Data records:
+===+

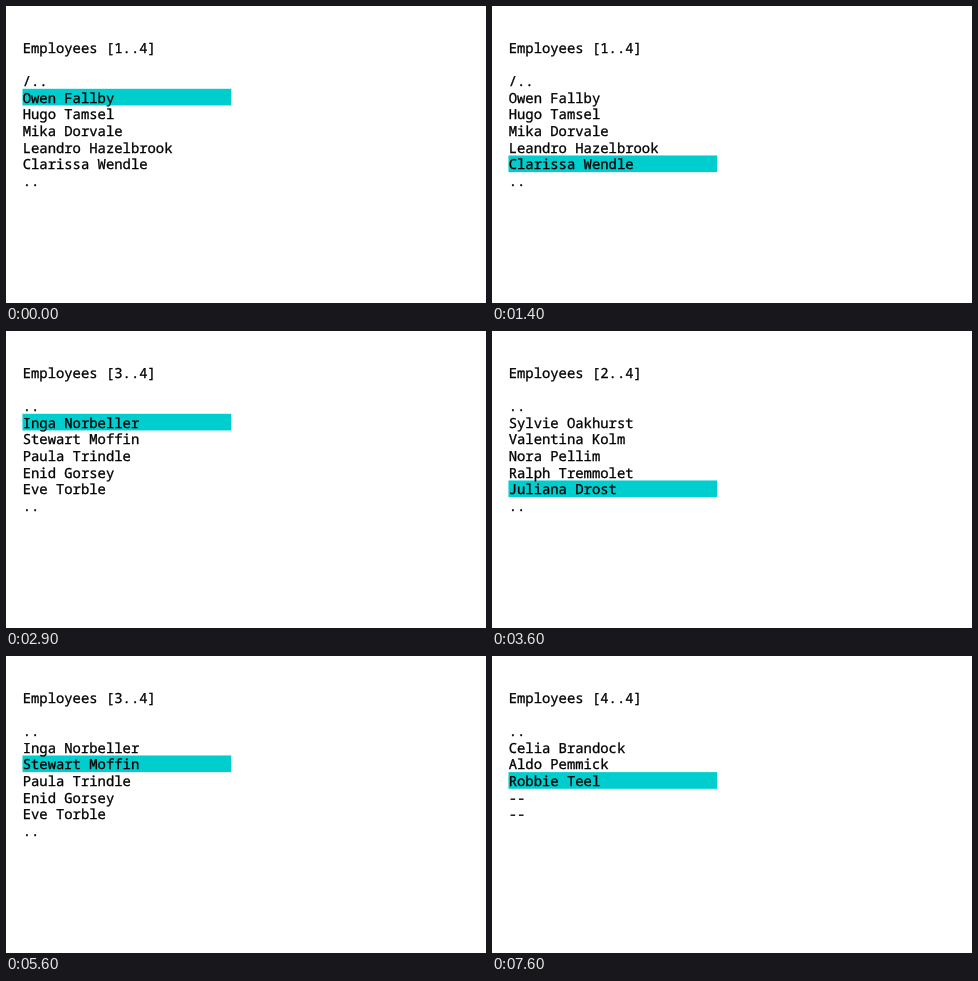
An HTML page for the animation above (8 s loop, 480 px wide and 297 px high).

```html
<!DOCTYPE html>
<html lang="en">
<head>
<meta charset="utf-8">
<title>Employee list</title>
<style>
  html, body { margin: 0; width: 100%; height: 100%; overflow: hidden; background: #fff; }
  svg { display: block; width: 100vw; height: 100vh; }
  text {
    font: 13.89px "Noto Sans Mono", "DejaVu Sans Mono", monospace;
    white-space: pre; fill: #000; stroke: #000; stroke-width: 0.3px;
    text-rendering: geometricPrecision;
  }
</style>
</head>
<body>
<svg viewBox="0 0 480 297" preserveAspectRatio="none">
  <rect id="bar" fill="#00cdcd"/>
  <g id="screen"></g>
</svg>
<script>
const LOOP = 8000;
const CELL = 25 / 3, LINE = 50 / 3;
const ROWS = 5;

const pages = [
  ["Owen Fallby", "Hugo Tamsel", "Mika Dorvale", "Leandro Hazelbrook", "Clarissa Wendle"],
  ["Sylvie Oakhurst", "Valentina Kolm", "Nora Pellim", "Ralph Tremmolet", "Juliana Drost"],
  ["Inga Norbeller", "Stewart Moffin", "Paula Trindle", "Enid Gorsey", "Eve Torble"],
  ["Celia Brandock", "Aldo Pemmick", "Robbie Teel"]
];

// Key presses: time and action (d = down, u = up, m = mark)
const keys = [
  [800, "d"], [1000, "d"], [1200, "d"], [1400, "d"], [1600, "d"], [1800, "d"],
  [2100, "d"], [2300, "d"], [2500, "d"], [2800, "d"], [3000, "d"],
  [3400, "u"], [3600, "u"], [3800, "u"], [4100, "u"], [4400, "m"],
  [4800, "d"], [5000, "d"], [5200, "d"], [5500, "d"], [5900, "d"], [6100, "d"],
  [6400, "m"], [6600, "d"], [6800, "d"], [7000, "d"], [7500, "d"]
];

const bar = document.getElementById("bar");
const screen = document.getElementById("screen");

function makeText(col, line) {
  const el = document.createElementNS("http://www.w3.org/2000/svg", "text");
  el.setAttribute("x", col * CELL);
  el.setAttribute("y", 46.6 + line * LINE);
  return screen.appendChild(el);
}

const title = makeText(2, 0);
const above = makeText(2, 2);
const names = [], marks = [];
for (let i = 0; i < ROWS; i++) {
  names.push(makeText(2, 3 + i));
  marks.push(makeText(1, 3 + i));
}
const below = makeText(2, 3 + ROWS);

bar.setAttribute("x", 2 * CELL - 0.2);
bar.setAttribute("width", 25 * CELL + 0.4);
bar.setAttribute("height", LINE);

function stateAt(t) {
  let cursor = 0;
  const marked = new Set();
  for (const [time, key] of keys) {
    if (time > t) break;
    if (key === "m") marked.add(cursor);
    else cursor += key === "d" ? 1 : -1;
  }
  return { cursor, marked };
}

function render(t) {
  const { cursor, marked } = stateAt(t);
  const page = Math.floor(cursor / ROWS);
  title.textContent = `Employees [${page + 1}..${pages.length}]`;
  above.textContent = page ? ".." : "/..";
  below.textContent = page < pages.length - 1 ? ".." : "";
  for (let i = 0; i < ROWS; i++) {
    names[i].textContent = pages[page][i] || "--";
    marks[i].textContent = marked.has(page * ROWS + i) ? "+" : "";
  }
  bar.setAttribute("y", 82.8 + (cursor % ROWS) * LINE);
}

const start = performance.now();
function tick() {
  render((performance.now() - start) % LOOP);
  requestAnimationFrame(tick);
}
tick();
</script>
</body>
</html>
```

+===+

**Assigned task**
Using the data above, report the number of lines that contain the string "names", and only that number.

**Finished exercise**
3